When we are constantly working, grinding, learning and delivering our work, it’s easy to forget to stop, reflect and share our thinking. So it was great this week to take a moment to pause and reflect on some of my strategy work, sharing with the team over at Sling & Stone.
Brian Giesen had asked that we think about how we used to develop strategy, and then share some more recent insights into how we develop strategy now, in light of prolific data and artificial intelligence. Without naming names, I thought I’d share the key points of how I have found the practise of strategy has changed over the last couple of years.
Customer foundations are essential: I always say, that everything starts with the customer. And this won’t change. After all, it is pretty rare that a bot will identify and conduct a trade/purchase (unless, of course, you are offering shares on the share market). And this means that you have to find a way to capture the attention of an audience and trigger their engagement and action. So when it comes to developing strategy, it’s your job to ensure that your understanding of your client’s customer is the same customer that your client is seeking. Keep asking and drilling your clients on their understanding of their customers.
- Then vs now: Not a lot has changed here except that we now have better data at our fingertips. Use data to validate your position and play this back to your clients. Ask them to explain any gaps or suprises.
Prototype your client’s customers: If your clients can’t robustly describe their ideal customer profiles, you’ll need to invest in doing so. Sometimes clients do understand their customers through the experience of working with them. But they may not have documented the nuances. Use expert interviews to ask questions, identify triggers and validate your assumptions. Create personas that you can use as models and then conduct interviews with your clients and their sales teams to validate the motivations, triggers and profiles.
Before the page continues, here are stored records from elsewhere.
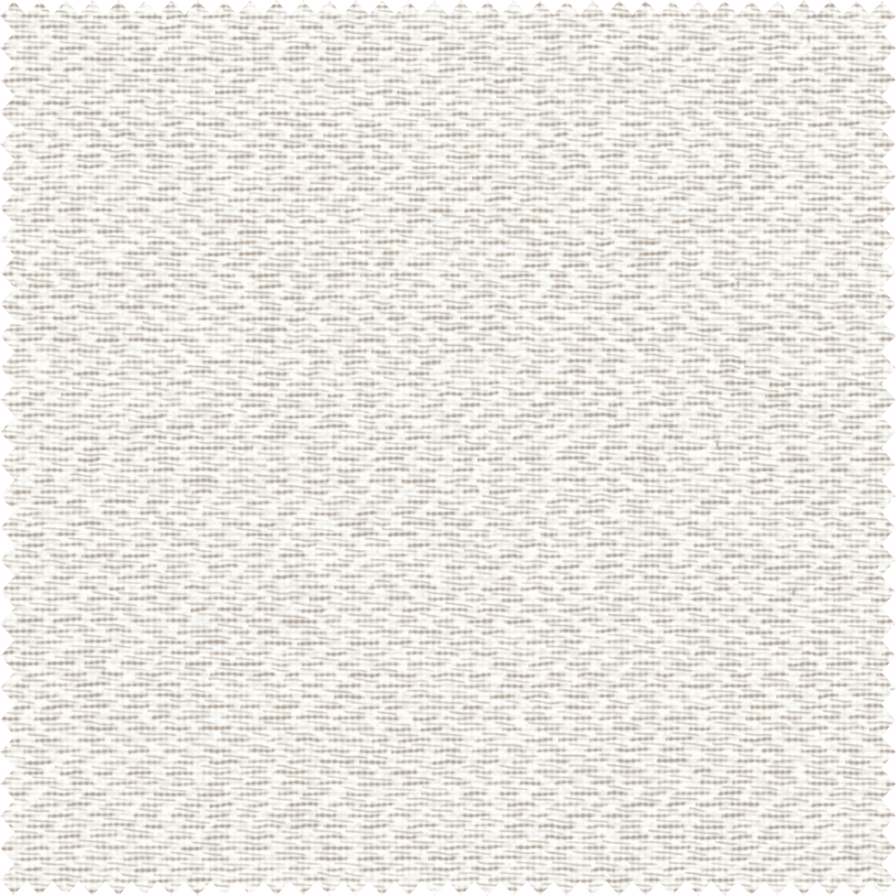
A WebGL 1 fragment shader for this texture:

```glsl
precision highp float;
// Off-white woven cloth swatch with pinked edges. Thin dotted gaps lie between the
// weft rows, with finer slanted grey gaps halfway between them, laid like bricks.
// Hash noise varies dash ends, strength, row height and fibre grain.

uniform vec2 u_resolution;

const float ROWS = 83.0;           // dotted rows up the canvas
const float COLS = 144.0;          // warp threads across
const float DASH_COLS = 6.0;       // warp threads per dash and break
const float ROW_STEP = 0.5;        // sideways step of each row, in dashes
const float DOT_WIDTH = 0.125;     // softness of a dotted gap, in rows
const float GREY_WIDTH = 0.085;    // softness of a grey gap, in rows
const float GREY_SLANT = -0.24;    // fall of a grey gap along a dash, in rows
const float WAVE = 0.25;           // drift of a row, in rows
const float GRAIN = 0.28;
const float TICK = 0.12;           // shade of the warp on raised thread
const vec2 TEETH = vec2(34.0, 28.0); // pinked teeth across and down
const float TOOTH_DEPTH = 0.016;
const float SPECK_CELLS = 7.0;
const float SPECK_CHANCE = 0.04;

const vec3 PAPER = vec3(1.0);
const vec3 THREAD = vec3(0.992, 0.988, 0.972);
const vec3 SHADE_WARM = vec3(0.735, 0.700, 0.660);
const vec3 SHADE_GREY = vec3(0.735, 0.715, 0.690);
const vec3 SPECK = vec3(0.52, 0.50, 0.50);

float hash(vec2 p) {
  vec3 q = fract(vec3(p.xyx) * 0.1031);
  q += dot(q, q.yzx + 33.33);
  return fract((q.x + q.y) * q.z);
}

float noise(vec2 p) {
  vec2 i = floor(p), f = fract(p);
  f = f * f * (3.0 - 2.0 * f);
  return mix(mix(hash(i), hash(i + vec2(1.0, 0.0)), f.x),
             mix(hash(i + vec2(0.0, 1.0)), hash(i + 1.0), f.x), f.y);
}

// Soft line profile, widened by the pixel size
float bump(float d, float width, float px) {
  return exp(-0.5 * d * d / (width * width + 0.12 * px * px));
}

float triangleWave(float t) {
  return abs(fract(t) * 2.0 - 1.0);
}

// Dash coverage (x), place along the dash (y) and strength (z)
vec3 dashes(float x, float row, float seed, float cover, float px) {
  float along = x * COLS / DASH_COLS + row * ROW_STEP + seed
              + 0.45 * hash(vec2(row, seed * 17.0))
              + 0.5 * (noise(vec2(x * 20.0, row * 3.7 + seed)) - 0.5);
  vec2 id = vec2(floor(along), row + seed * 190.0);
  float t = fract(along);
  float start = 0.12 * hash(id + 57.0);
  float end = cover + 0.3 * (hash(id + 83.0) - 0.5);
  float soft = 0.06 + 0.5 * px * COLS / DASH_COLS;
  float mask = smoothstep(start - soft, start + soft, t)
             * (1.0 - smoothstep(end - soft, end + soft, t));
  return vec3(mask, t - 0.5 * cover, 0.70 + 0.5 * hash(id + 113.0));
}

// Shade (x) and warmth (y) of the weave
vec2 weave(vec2 uv, float px) {
  float y = uv.y * ROWS + WAVE * (noise(uv * vec2(9.0, 14.0)) - 0.5)
          + 0.18 * (noise(uv * vec2(70.0, 41.0)) - 0.5);
  float rowPx = px * ROWS;
  float warp = 0.5 + 0.5 * cos(6.2832 * (uv.x * COLS + 0.4 * noise(uv * vec2(8.0, 30.0))));
  warp = mix(warp, 0.5, smoothstep(0.4, 0.9, px * COLS));

  // Dotted gaps, broken where a thread floats over
  float row = floor(y);
  vec3 dash = dashes(uv.x, row, 0.0, 0.74, px);
  float line = bump(fract(y) - 0.5 - 0.08 * dash.y, DOT_WIDTH, rowPx);
  float dotted = line * (0.24 + dash.x * dash.z * (0.48 + 0.48 * warp));

  // Finer grey gaps halfway between
  float greyRow = floor(y + 0.5);
  vec3 greyDash = dashes(uv.x, greyRow, 0.45, 0.74, px);
  float greyLine = bump(fract(y + 0.5) - 0.5 - GREY_SLANT * greyDash.y, GREY_WIDTH, rowPx);
  float grey = greyLine * (0.12 + 0.55 * greyDash.x * greyDash.z);

  // Warp ticks and fibre grain on the raised thread
  float shade = dotted + grey * (1.0 - 0.5 * dotted);
  shade += TICK * (warp - 0.5) * (1.0 - line);
  shade += GRAIN * (noise(uv * vec2(190.0, 250.0)) - 0.60);
  return vec2(clamp(shade, 0.0, 1.1), dotted / (dotted + grey + 0.01));
}

// Distance inside the pinked outline
float swatch(vec2 uv) {
  vec2 side = min(uv, 1.0 - uv);
  float cutX = TOOTH_DEPTH * triangleWave(uv.y * TEETH.y);
  float cutY = TOOTH_DEPTH * triangleWave(uv.x * TEETH.x);
  return min(side.x - cutX, side.y - cutY);
}

// Rare short dark fibres
float specks(vec2 uv, float px) {
  vec2 cell = floor(uv * SPECK_CELLS);
  vec2 spot = 0.2 + 0.6 * vec2(hash(cell + 11.0), hash(cell + 23.0));
  vec2 d = (fract(uv * SPECK_CELLS) - spot) / SPECK_CELLS;
  float mark = 1.0 - smoothstep(0.0, 0.002 + px, length(d * vec2(1.0, 0.45)));
  return mark * step(hash(cell + 41.0), SPECK_CHANCE);
}

void main() {
  vec2 uv = gl_FragCoord.xy / u_resolution;
  float px = 1.0 / min(u_resolution.x, u_resolution.y);
  vec2 cloth = weave(uv, px);
  vec3 color = mix(THREAD, mix(SHADE_GREY, SHADE_WARM, cloth.y), cloth.x);
  color = mix(color, SPECK, 0.5 * specks(uv, px));
  float inside = smoothstep(-px, px + 0.001, swatch(uv));
  gl_FragColor = vec4(mix(PAPER, color, inside), 1.0);
}
```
- Then vs now: There are plenty of frameworks for customer profiling. Choose one that suits your needs and dive deeply. Use AI to accelerate your profiling based on known archetypes and refine through several iterations. Then step away and let your creative mind chew over the nuances. Remember, you are envisioning future use cases and AI is based on what we already know – not what we have yet to experience.
Map the competitive landscape: Who are the competitors in the industry? And how do you describe them? I like to spend some time thinking through the commonalities of competitors and plot them on a quadrant chart. As a strategist, try to identify both commonalities and areas of differentiation and use these to analyse each of the competitors and plot them on the chart. Deep dive into each competitor to understand their:
- Underlying narrative
- Visual storytelling
- Palette and persuasive intent
- Over-arching message
- Super powers.
- Then vs now: You’ll need a real-time AI to assist, but generate an analysis of the competitors and the industry trends. Brainstorm (with your team) the different lenses you are considering for the axes and iteratively plot out the competitors and see what emerges. Use your judgement (and the insights from the previous steps) to select the plotting and seek out the clear space available to your client.
Artificial intelligence is yet another technology that has emerged from the digital and social media world. But it’s not a solution or a replacement for solid strategic thinking. It’s a tool to aid and guide your efforts. Have AI do your grunt work, and then spend your time (and budget), developing deep, motivating and lasting insights to deliver the outcomes your clients expect – and need.